"A shaman?" Granpu laughed, genuinely amused by the sight in front of him. "Now these creatures are at their end, they try to copy us?"
The shaman cackled back, making a noise that was recognisable as laughter and yet strangely different from anything that a human mouth could produce.
"This is mockery!" Granpu continued walking, ready to strike the ogre down. "You dress yourself up as a holy man as you pretend to be human, yet you know nothing of what it means to be either. Oh, why am I even talking to this beast? It doesn't understand what I'm saying."
"I hold no... weapons." The shaman spoke, although he seemed to struggle with pronouncing some of the sounds. "I am no... threat."
Granpu was initially shocked, but quickly came to rationalise the situation. "If there are humans with ogre blood, then there may too be ogres with human blood."
"Ogre, if you want to join us, tell us where your people are. The ones who were here in this cave.'"
"They are with the... people of the moon."
Granpu ran up to the shaman and pressed his dagger against the ogre's neck. "Speak clearly and truthfully."
"You saw the moon fly over the hill, yes?"
Granpu brought his face close to the shaman's and glared into his eyes. Pushing the shaman into the nearest fire pit, he marched deeper into the cave, looking for the ogres who must have escaped that way. Eventually it became too dark to see, and the shaman's screams had ceased, so he headed back to the cave entrance to call for more men and to gather wood for torches. To his surprise, the shaman, now devoid of deer hide, immediately blocked his path, and blew some multicoloured powder out of his hands and into the human's face.
"This ends now. For the way your... people have treated mine, once we are gone, you shall never see a... summer as warm as this one."
Granpu shot a confused look at the shaman before cutting his throat with the dagger. "Yes, it ends now."
When he arrived at the cave entrance, he was in for another shock: a scattering of blue lights erupted in the crowd below, and when it had finished, all of the humans who had ogre features had vanished just as the ogres in the cave had done. The ground trembled again as the disc flew away, and Granpu rolled down the hill until coming to a stop. Picking himself up off the ground, he saw that had stopped just in front of a familiar spear-thrower with wolf carvings that had fallen into the dirt next to an empty pair of footprints. Italeun had vanished.
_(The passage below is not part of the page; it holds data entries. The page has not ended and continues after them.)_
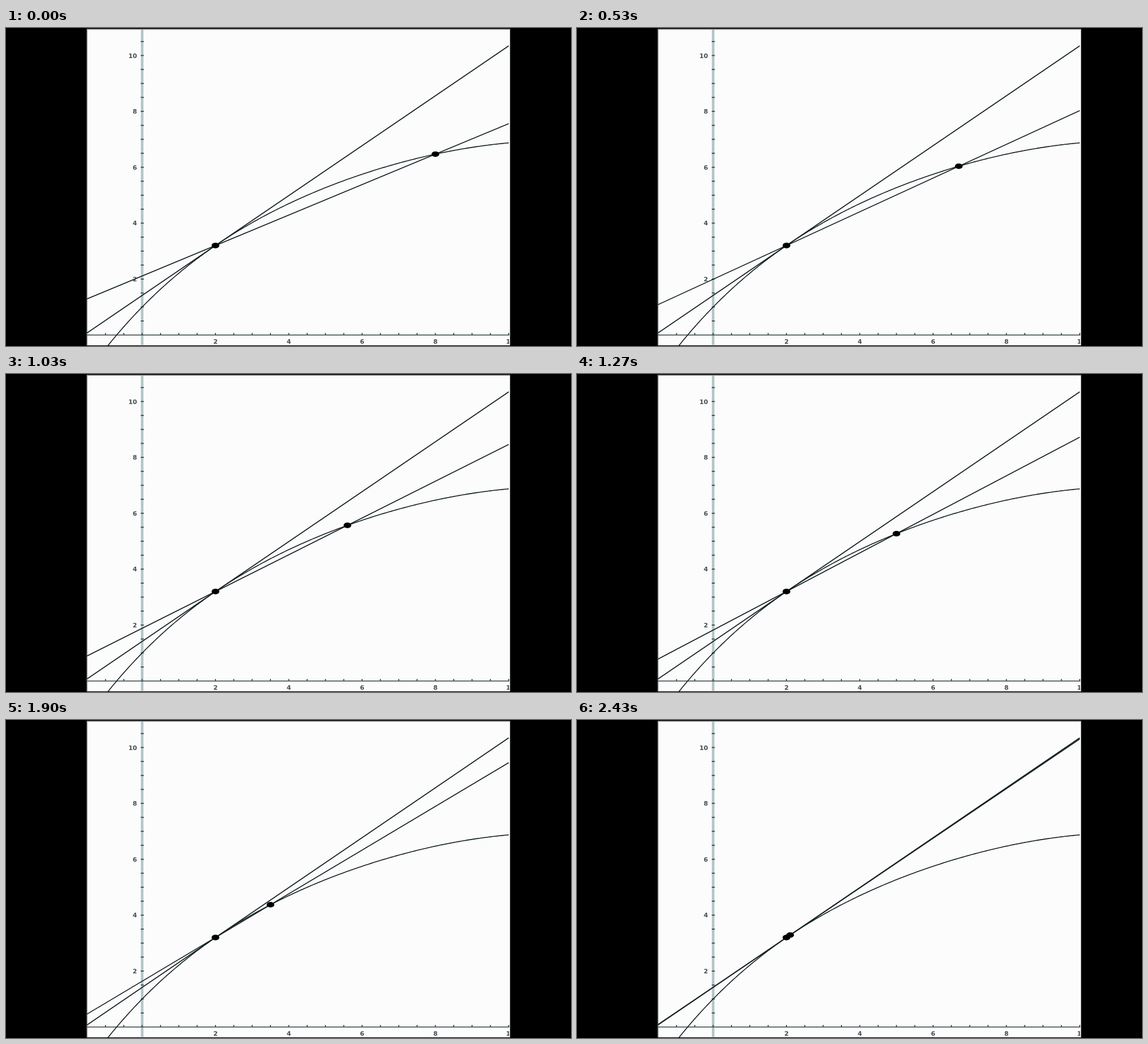
An HTML page with a canvas that plays this animation: 998 by 561 pixels, repeating every 2.46 s.

```html
<!DOCTYPE html>
<html lang="en">
<head>
<meta charset="utf-8">
<title>Secant approaching a tangent</title>
<style>
  html, body { margin: 0; width: 100%; height: 100%; overflow: hidden; background: #000; }
  canvas { display: block; }
</style>
</head>
<body>
<canvas id="stage" width="998" height="561"></canvas>
<script>
const ctx = document.getElementById('stage').getContext('2d');
const LOOP = 2460;
const INK = '#142022';
const LEFT = -1.505, RIGHT = 10;

const px = x => 240.5 + 64.75 * x;
const py = y => 541.5 - 49.3 * y;

// Concave curve as a polynomial in Newton form
const nodes = [-0.93, 0, 2, 5, 8];
const coefs = [-0.375, 1.4785, -0.12918, 0.007956, -0.00042, 0.00001];
const curve = x => nodes.reduceRight((sum, node, i) => coefs[i] + (x - node) * sum, coefs[5]);

const fixed = { x: 2, y: curve(2) };
const TANGENT = 0.893;

// [tick, tenths travelled by the moving point]
const travel = [[0, 0], [16, 13], [25, 19], [38, 30], [49, 38], [64, 51], [73, 59]];

function movingX(time) {
  const tick = Math.min(73, Math.floor(0.3 * Math.floor(time / 10) + 0.15));
  const i = Math.max(1, travel.findIndex(key => key[0] >= tick));
  const [t0, n0] = travel[i - 1], [t1, n1] = travel[i];
  return 8 - Math.round(n0 + (n1 - n0) * (tick - t0) / (t1 - t0)) / 10;
}

function plot(fn, step, width) {
  ctx.beginPath();
  for (let x = LEFT; x < RIGHT; x += step) ctx.lineTo(px(x), py(fn(x)));
  ctx.lineTo(px(RIGHT), py(fn(RIGHT)));
  ctx.strokeStyle = INK;
  ctx.lineWidth = width;
  ctx.stroke();
}

function lineThroughFixed(slope) {
  plot(x => fixed.y + slope * (x - fixed.x), RIGHT - LEFT, 1.7);
}

function dot(x, y) {
  ctx.beginPath();
  ctx.ellipse(px(x), py(y), 6.8, 4.9, 0, 0, Math.PI * 2);
  ctx.fillStyle = '#000';
  ctx.fill();
}

function drawAxes() {
  ctx.fillStyle = '#b3c4c5';
  ctx.fillRect(238.3, 3, 4.4, 556);
  ctx.fillStyle = '#3c4a4c';
  ctx.fillRect(143, 540.8, 746, 1.6);

  for (let y = 0.5; y <= 10.5; y += 0.5) ctx.fillRect(238, py(y) - 0.9, 5.5, 1.8);
  for (let x = -1; x <= 10; x += 0.5) ctx.fillRect(px(x) - 0.9, 538, 1.8, 4);

  ctx.font = 'bold 11px "DejaVu Sans", sans-serif';
  ctx.textBaseline = 'alphabetic';
  ctx.fillStyle = '#414d50';
  ctx.textAlign = 'right';
  for (let y = 2; y <= 10; y += 2) ctx.fillText(y, 231.5, py(y) + 4);
  ctx.textAlign = 'center';
  for (let x = 2; x <= 10; x += 2) ctx.fillText(x, px(x) + (x === 10 ? 3 : 0), 557);
}

function draw(time) {
  ctx.fillStyle = '#000';
  ctx.fillRect(0, 0, 998, 561);
  ctx.fillStyle = '#9a9c9e';
  ctx.fillRect(142.5, 1.5, 748, 558.5);
  ctx.fillStyle = '#fcfcfd';
  ctx.fillRect(144, 3, 746, 556.5);

  ctx.save();
  ctx.beginPath();
  ctx.rect(143, 2, 746, 558);
  ctx.clip();
  drawAxes();
  const x = movingX(time), y = curve(x);
  plot(curve, 0.05, 1.6);
  lineThroughFixed(TANGENT);
  lineThroughFixed((y - fixed.y) / (x - fixed.x));
  dot(fixed.x, fixed.y);
  dot(x, y);
  ctx.restore();
}

const start = performance.now();
function frame() {
  draw((performance.now() - start) % LOOP);
  requestAnimationFrame(frame);
}
frame();
</script>
</body>
</html>
```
And over the following years, the summers were never as warm as they had been before. Centuries passed, and the climate grew colder still. As glaciers crept through northern Europe, the forests and grasslands of the rest of the continent gave way to tundra and steppe. The great Aurignacian culture which spread from the Atlantic to the Caucasus fragmented, and even the dogs that they had domesticated became extinct.
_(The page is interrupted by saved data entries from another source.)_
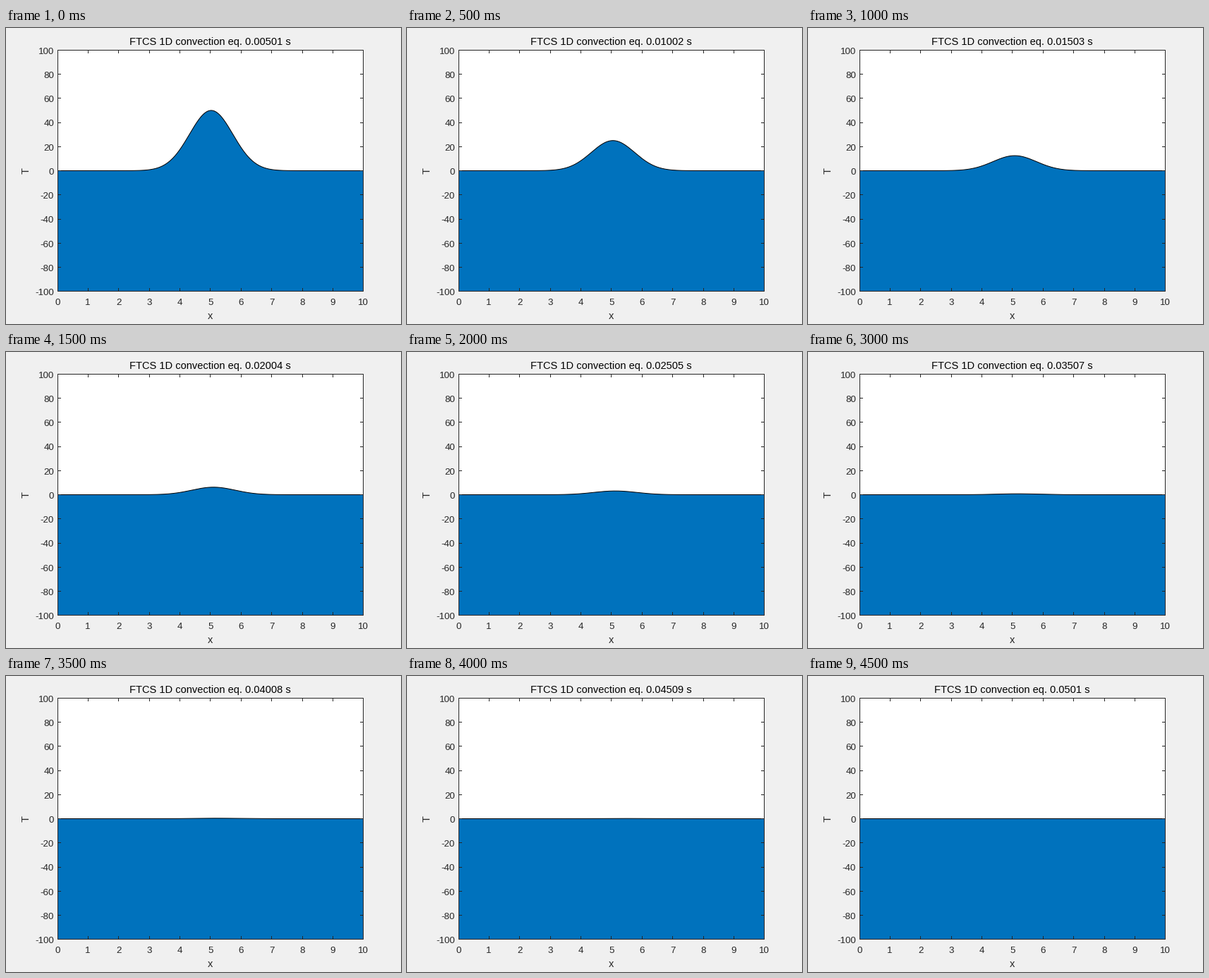
A matplotlib script that plays this animation: 560x420 px, repeating every 5 s.

```python
import numpy as np
import matplotlib.pyplot as plt
from matplotlib.animation import FuncAnimation
from matplotlib.patches import Polygon, Rectangle

W, H, DPI = 560, 420, 100
PX = 72 / DPI                      # points per pixel
LEFT, RIGHT, TOP, BOTTOM = 73.5, 506.5, 31.5, 373.5
X0, X_UNIT = 72.8, 43.4            # pixel of x = 0, pixels per x unit
ZERO, T_UNIT = 202.5, 1.7115       # pixel of T = 0, pixels per T unit
INK = "#262626"
TICK = 4.5
DT = 0.00501
SPEED = 5
FRAMES = 10

plt.rcParams["font.family"] = "Liberation Sans"
fig = plt.figure(figsize=(W / DPI, H / DPI), dpi=DPI, facecolor="#f0f0f0")
ax = fig.add_axes([0, 0, 1, 1])
ax.set_xlim(0, W)
ax.set_ylim(H, 0)
ax.axis("off")


def line(xs, ys, color=INK, z=4):
    return ax.plot(xs, ys, color=color, lw=PX, solid_capstyle="butt",
                   snap=False, zorder=z)[0]


def box(z, **style):
    ax.add_patch(Rectangle((LEFT, TOP), RIGHT - LEFT, BOTTOM - TOP,
                           lw=PX, snap=False, zorder=z, **style))


def label(x, y, text, size, color=INK, ha="center", rotation=0):
    return ax.text(x, y, text, fontsize=size * PX, color=color, ha=ha,
                   va="baseline", rotation=rotation, rotation_mode="anchor")


box(1, facecolor="white", edgecolor="none")
box(4, facecolor="none", edgecolor=INK, joinstyle="miter")

for n in range(11):
    x = X0 + n * X_UNIT
    px = np.clip(np.floor(x) + 0.5, LEFT, RIGHT)
    line([px, px], [TOP, TOP + TICK])
    line([px, px], [BOTTOM, BOTTOM - TICK])
    label(x, 393, str(n), 13.33)

    y = TOP + n * 20 * T_UNIT
    py = np.floor(y) + 0.5
    line([LEFT, LEFT + TICK], [py, py])
    line([RIGHT, RIGHT - TICK], [py, py])
    label(68, round(y + 5.3), str(100 - 20 * n), 13.33, ha="right")

label(290, 413, "x", 14.67)
label(33, 202.5, "T", 14.67, rotation=90)
title = label(289.5, 24, "", 14.67, color="black")

curve_x = np.linspace(LEFT, RIGHT, 401)
area = Polygon([(LEFT, BOTTOM), (RIGHT, BOTTOM), (RIGHT, ZERO)], closed=True,
               facecolor="#0072bd", edgecolor="none", snap=False, zorder=2)
ax.add_patch(area)
curve = line(curve_x, np.full_like(curve_x, ZERO), color="black", z=3)


def update(k):
    # The pulse halves at every step while drifting slowly to the right.
    time = DT * (k + 1)
    x = (curve_x - X0) / X_UNIT
    temp = 50 * 0.5 ** k * np.exp(-(x - 5 - SPEED * time) ** 2)
    top = ZERO - T_UNIT * temp
    area.set_xy(np.vstack([[LEFT, BOTTOM], np.column_stack([curve_x, top]),
                           [RIGHT, BOTTOM]]))
    curve.set_ydata(top)
    title.set_text(f"FTCS 1D convection eq. {time:.4g} s")
    return area, curve, title


anim = FuncAnimation(fig, update, frames=FRAMES, interval=500,
                     repeat=True, repeat_delay=0, blit=False)
plt.show()
```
Millennia later, the climate warmed again and humanity recovered. Another lineage of dogs was brought into Europe from east of Siberia. After twenty-eight thousand years, humans had even become a spacefaring species. However, in that respect, they were not alone.